[[ SOURCE DATA, beginning ]]

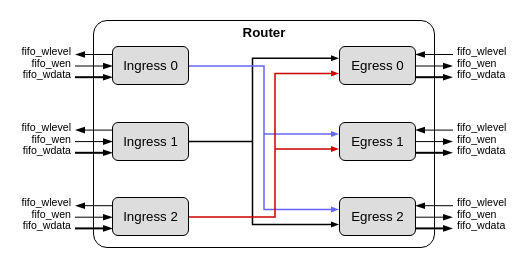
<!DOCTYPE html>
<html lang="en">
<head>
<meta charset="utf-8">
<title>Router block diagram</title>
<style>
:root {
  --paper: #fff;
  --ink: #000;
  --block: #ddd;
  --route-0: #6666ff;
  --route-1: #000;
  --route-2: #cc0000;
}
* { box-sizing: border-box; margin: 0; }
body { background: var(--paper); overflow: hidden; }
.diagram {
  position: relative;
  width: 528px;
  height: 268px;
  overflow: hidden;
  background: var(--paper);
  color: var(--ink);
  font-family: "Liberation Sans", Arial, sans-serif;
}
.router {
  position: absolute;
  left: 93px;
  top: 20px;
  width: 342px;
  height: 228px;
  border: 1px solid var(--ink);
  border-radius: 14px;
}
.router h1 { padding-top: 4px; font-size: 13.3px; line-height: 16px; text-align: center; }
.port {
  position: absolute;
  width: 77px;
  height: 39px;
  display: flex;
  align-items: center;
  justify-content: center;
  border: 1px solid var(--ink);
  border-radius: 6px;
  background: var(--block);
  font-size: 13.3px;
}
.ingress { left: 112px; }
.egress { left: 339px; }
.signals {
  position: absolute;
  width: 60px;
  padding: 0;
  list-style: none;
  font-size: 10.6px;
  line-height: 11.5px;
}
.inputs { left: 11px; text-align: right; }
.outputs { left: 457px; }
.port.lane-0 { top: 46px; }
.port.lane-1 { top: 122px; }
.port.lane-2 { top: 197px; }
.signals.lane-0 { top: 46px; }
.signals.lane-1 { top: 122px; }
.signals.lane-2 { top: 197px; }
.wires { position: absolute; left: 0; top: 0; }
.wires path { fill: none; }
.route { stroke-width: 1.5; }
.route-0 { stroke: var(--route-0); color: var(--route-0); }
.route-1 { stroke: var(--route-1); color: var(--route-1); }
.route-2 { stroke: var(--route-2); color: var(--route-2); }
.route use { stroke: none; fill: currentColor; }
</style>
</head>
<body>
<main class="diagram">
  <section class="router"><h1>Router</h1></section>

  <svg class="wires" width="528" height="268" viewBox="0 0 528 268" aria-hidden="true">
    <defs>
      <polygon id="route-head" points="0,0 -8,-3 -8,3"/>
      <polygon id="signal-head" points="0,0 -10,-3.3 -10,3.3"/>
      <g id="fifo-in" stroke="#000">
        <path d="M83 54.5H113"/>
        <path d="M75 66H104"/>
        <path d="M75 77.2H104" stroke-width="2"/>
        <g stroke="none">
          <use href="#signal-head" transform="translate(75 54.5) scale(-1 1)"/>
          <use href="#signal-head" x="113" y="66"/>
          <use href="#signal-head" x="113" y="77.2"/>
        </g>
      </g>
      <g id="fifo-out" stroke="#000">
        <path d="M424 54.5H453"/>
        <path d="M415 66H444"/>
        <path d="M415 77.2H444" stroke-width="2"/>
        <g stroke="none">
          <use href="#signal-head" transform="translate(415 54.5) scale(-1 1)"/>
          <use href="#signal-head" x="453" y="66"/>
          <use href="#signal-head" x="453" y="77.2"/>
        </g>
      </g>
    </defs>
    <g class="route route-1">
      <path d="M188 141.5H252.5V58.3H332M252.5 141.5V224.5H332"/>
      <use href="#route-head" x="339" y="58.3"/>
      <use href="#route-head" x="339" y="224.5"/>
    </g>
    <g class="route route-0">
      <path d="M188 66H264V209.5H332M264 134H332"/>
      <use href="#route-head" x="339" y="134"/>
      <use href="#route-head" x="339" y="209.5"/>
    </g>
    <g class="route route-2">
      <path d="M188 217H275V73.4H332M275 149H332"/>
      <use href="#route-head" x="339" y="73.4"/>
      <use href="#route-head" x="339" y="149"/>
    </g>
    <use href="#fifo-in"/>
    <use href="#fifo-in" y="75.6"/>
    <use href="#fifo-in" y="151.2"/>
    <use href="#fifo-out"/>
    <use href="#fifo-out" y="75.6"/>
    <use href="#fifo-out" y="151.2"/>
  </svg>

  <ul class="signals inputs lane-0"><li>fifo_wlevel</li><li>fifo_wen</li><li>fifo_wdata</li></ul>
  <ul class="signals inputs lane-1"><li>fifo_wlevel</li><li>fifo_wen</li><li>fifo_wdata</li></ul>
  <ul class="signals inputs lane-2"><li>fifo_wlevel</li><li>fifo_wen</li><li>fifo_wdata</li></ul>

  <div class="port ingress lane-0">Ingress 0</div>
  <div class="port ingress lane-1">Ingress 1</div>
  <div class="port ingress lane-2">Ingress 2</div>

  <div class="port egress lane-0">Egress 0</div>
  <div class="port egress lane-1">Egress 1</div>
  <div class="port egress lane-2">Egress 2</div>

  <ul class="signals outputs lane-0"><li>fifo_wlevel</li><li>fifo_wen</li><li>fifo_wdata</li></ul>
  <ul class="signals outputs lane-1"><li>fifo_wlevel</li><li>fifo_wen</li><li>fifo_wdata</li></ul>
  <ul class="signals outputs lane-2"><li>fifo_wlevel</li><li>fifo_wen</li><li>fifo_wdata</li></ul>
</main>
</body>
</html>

[[ SOURCE DATA, end ]]
[[ SOURCE DATA, beginning ]]

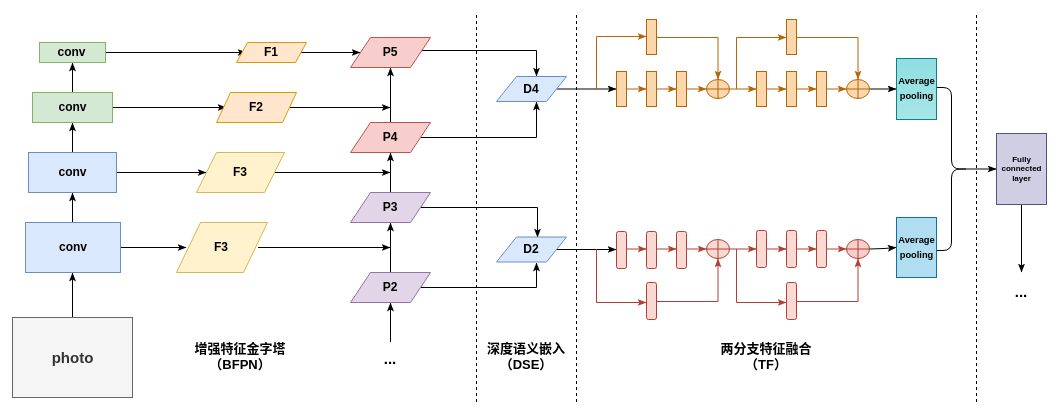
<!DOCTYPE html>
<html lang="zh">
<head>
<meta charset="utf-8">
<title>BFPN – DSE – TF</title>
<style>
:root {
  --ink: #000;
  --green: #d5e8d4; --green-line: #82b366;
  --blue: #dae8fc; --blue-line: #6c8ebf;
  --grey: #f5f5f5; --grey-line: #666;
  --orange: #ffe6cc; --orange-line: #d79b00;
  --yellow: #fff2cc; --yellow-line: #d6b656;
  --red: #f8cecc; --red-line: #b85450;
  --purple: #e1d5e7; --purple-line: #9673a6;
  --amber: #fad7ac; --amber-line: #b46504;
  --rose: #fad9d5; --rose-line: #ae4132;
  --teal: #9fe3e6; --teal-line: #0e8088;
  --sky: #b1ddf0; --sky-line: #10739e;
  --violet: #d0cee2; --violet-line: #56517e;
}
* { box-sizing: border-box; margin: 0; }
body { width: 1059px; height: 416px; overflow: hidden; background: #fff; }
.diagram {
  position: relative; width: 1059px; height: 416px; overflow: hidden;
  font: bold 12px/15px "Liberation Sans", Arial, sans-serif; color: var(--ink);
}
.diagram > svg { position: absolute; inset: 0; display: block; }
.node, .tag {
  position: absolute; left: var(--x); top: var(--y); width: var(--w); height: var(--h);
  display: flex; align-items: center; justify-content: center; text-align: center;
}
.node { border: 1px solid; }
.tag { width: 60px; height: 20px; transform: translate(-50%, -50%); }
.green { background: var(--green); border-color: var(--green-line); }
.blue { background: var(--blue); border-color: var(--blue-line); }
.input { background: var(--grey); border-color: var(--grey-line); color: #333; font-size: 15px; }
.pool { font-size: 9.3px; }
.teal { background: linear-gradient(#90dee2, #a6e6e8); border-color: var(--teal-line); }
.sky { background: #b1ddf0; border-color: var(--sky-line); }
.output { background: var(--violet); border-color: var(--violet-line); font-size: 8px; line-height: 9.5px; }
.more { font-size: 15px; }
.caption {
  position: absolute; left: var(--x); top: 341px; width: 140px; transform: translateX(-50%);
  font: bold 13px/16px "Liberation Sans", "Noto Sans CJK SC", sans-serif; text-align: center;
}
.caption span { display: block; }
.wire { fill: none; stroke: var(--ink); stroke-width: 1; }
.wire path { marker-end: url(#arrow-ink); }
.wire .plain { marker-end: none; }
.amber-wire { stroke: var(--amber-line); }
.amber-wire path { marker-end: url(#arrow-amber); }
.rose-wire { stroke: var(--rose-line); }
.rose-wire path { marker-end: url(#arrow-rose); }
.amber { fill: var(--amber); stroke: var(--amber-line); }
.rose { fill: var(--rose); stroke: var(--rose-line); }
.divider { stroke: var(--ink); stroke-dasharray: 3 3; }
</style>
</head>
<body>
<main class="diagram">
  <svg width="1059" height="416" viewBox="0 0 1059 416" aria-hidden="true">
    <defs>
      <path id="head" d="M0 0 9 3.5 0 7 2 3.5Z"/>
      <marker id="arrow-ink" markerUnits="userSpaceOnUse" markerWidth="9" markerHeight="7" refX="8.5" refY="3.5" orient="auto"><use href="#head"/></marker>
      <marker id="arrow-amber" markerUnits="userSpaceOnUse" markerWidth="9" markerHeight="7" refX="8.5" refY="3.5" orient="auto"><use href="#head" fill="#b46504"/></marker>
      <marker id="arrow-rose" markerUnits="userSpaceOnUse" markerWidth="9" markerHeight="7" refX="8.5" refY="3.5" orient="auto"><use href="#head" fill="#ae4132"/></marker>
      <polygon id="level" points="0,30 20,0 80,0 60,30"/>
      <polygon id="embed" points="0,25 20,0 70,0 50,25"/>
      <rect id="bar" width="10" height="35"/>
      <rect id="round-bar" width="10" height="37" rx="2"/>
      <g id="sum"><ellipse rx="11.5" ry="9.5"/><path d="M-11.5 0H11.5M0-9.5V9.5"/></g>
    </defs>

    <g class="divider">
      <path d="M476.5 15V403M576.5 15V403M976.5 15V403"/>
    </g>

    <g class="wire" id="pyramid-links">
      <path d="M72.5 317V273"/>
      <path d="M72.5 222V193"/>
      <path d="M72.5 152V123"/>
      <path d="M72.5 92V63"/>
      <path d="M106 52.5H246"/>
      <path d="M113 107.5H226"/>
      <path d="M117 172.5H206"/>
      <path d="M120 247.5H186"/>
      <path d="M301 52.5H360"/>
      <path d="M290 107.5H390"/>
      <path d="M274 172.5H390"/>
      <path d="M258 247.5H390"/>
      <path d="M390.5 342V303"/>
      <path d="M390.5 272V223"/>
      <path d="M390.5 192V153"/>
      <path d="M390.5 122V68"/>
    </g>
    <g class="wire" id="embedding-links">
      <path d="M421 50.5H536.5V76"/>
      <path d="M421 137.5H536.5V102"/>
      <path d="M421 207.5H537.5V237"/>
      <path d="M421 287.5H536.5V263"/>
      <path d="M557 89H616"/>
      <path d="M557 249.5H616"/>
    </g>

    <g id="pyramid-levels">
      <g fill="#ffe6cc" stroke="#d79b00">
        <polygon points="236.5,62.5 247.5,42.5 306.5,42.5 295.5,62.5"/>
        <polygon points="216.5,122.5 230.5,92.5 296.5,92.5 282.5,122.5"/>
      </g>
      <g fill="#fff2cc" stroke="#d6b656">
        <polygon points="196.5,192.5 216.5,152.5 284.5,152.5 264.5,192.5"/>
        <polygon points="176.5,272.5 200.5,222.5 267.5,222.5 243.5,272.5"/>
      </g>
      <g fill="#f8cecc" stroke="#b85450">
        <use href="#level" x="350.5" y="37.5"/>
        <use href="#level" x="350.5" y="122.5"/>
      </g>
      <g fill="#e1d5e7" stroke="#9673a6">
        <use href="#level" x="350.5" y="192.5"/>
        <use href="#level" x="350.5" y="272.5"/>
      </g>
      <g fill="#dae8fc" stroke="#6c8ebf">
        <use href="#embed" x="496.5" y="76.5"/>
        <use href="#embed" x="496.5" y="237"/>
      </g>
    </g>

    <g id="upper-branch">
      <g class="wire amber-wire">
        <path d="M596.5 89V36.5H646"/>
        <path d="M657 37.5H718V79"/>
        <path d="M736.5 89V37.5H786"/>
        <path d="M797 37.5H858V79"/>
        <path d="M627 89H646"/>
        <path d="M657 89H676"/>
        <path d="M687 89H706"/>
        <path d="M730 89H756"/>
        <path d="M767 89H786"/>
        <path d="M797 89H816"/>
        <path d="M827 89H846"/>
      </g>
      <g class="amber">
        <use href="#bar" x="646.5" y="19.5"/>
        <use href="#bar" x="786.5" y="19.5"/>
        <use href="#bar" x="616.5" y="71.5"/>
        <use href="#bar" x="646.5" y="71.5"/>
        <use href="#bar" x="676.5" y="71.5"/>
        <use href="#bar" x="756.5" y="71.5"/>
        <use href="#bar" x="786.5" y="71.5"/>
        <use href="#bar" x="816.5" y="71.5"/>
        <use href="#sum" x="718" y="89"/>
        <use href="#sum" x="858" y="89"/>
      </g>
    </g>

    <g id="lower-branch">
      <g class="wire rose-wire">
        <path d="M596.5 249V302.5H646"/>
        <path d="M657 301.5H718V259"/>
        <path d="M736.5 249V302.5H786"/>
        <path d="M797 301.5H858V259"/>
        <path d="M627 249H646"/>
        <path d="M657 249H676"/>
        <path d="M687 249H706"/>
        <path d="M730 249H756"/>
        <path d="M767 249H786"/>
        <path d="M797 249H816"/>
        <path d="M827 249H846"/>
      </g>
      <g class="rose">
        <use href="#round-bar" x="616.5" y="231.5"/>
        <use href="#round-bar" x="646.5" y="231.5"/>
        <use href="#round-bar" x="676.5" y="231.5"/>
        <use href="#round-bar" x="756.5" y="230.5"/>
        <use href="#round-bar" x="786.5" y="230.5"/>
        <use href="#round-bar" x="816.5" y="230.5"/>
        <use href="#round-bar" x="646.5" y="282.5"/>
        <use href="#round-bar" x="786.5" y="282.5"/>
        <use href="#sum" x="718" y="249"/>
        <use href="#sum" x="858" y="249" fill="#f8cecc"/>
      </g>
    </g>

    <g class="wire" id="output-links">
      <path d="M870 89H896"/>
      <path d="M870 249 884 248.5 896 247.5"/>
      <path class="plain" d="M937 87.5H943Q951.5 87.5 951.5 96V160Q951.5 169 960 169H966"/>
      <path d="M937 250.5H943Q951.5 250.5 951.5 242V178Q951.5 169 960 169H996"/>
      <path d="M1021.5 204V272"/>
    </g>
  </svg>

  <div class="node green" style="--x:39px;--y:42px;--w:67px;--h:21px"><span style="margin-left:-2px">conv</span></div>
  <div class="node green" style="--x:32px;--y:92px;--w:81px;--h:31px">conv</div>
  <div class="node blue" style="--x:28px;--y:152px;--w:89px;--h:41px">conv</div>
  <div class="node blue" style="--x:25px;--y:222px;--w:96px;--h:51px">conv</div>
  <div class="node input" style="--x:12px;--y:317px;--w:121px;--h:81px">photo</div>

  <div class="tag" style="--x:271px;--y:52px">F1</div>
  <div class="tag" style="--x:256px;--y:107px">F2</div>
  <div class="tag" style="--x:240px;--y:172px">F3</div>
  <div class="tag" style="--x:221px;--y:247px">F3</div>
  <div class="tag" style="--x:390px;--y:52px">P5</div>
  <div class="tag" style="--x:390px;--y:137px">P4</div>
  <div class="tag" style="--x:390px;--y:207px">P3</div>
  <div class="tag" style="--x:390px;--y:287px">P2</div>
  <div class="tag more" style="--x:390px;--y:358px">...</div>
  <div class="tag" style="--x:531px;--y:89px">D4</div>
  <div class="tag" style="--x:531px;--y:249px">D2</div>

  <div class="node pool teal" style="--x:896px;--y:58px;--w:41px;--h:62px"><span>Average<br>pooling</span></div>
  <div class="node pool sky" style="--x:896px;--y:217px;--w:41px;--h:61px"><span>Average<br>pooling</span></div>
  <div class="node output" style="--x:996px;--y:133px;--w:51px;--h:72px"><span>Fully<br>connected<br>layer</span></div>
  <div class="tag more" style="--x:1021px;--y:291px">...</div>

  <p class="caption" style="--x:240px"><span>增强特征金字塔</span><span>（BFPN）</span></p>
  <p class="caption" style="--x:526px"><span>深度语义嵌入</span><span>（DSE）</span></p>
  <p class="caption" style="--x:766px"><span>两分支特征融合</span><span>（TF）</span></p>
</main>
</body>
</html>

[[ SOURCE DATA, end ]]

* [REQUIRED WORK]: Only a number is wanted here: how many lines of the records above hold the word "green".

* [TASK SOLUTION]: 4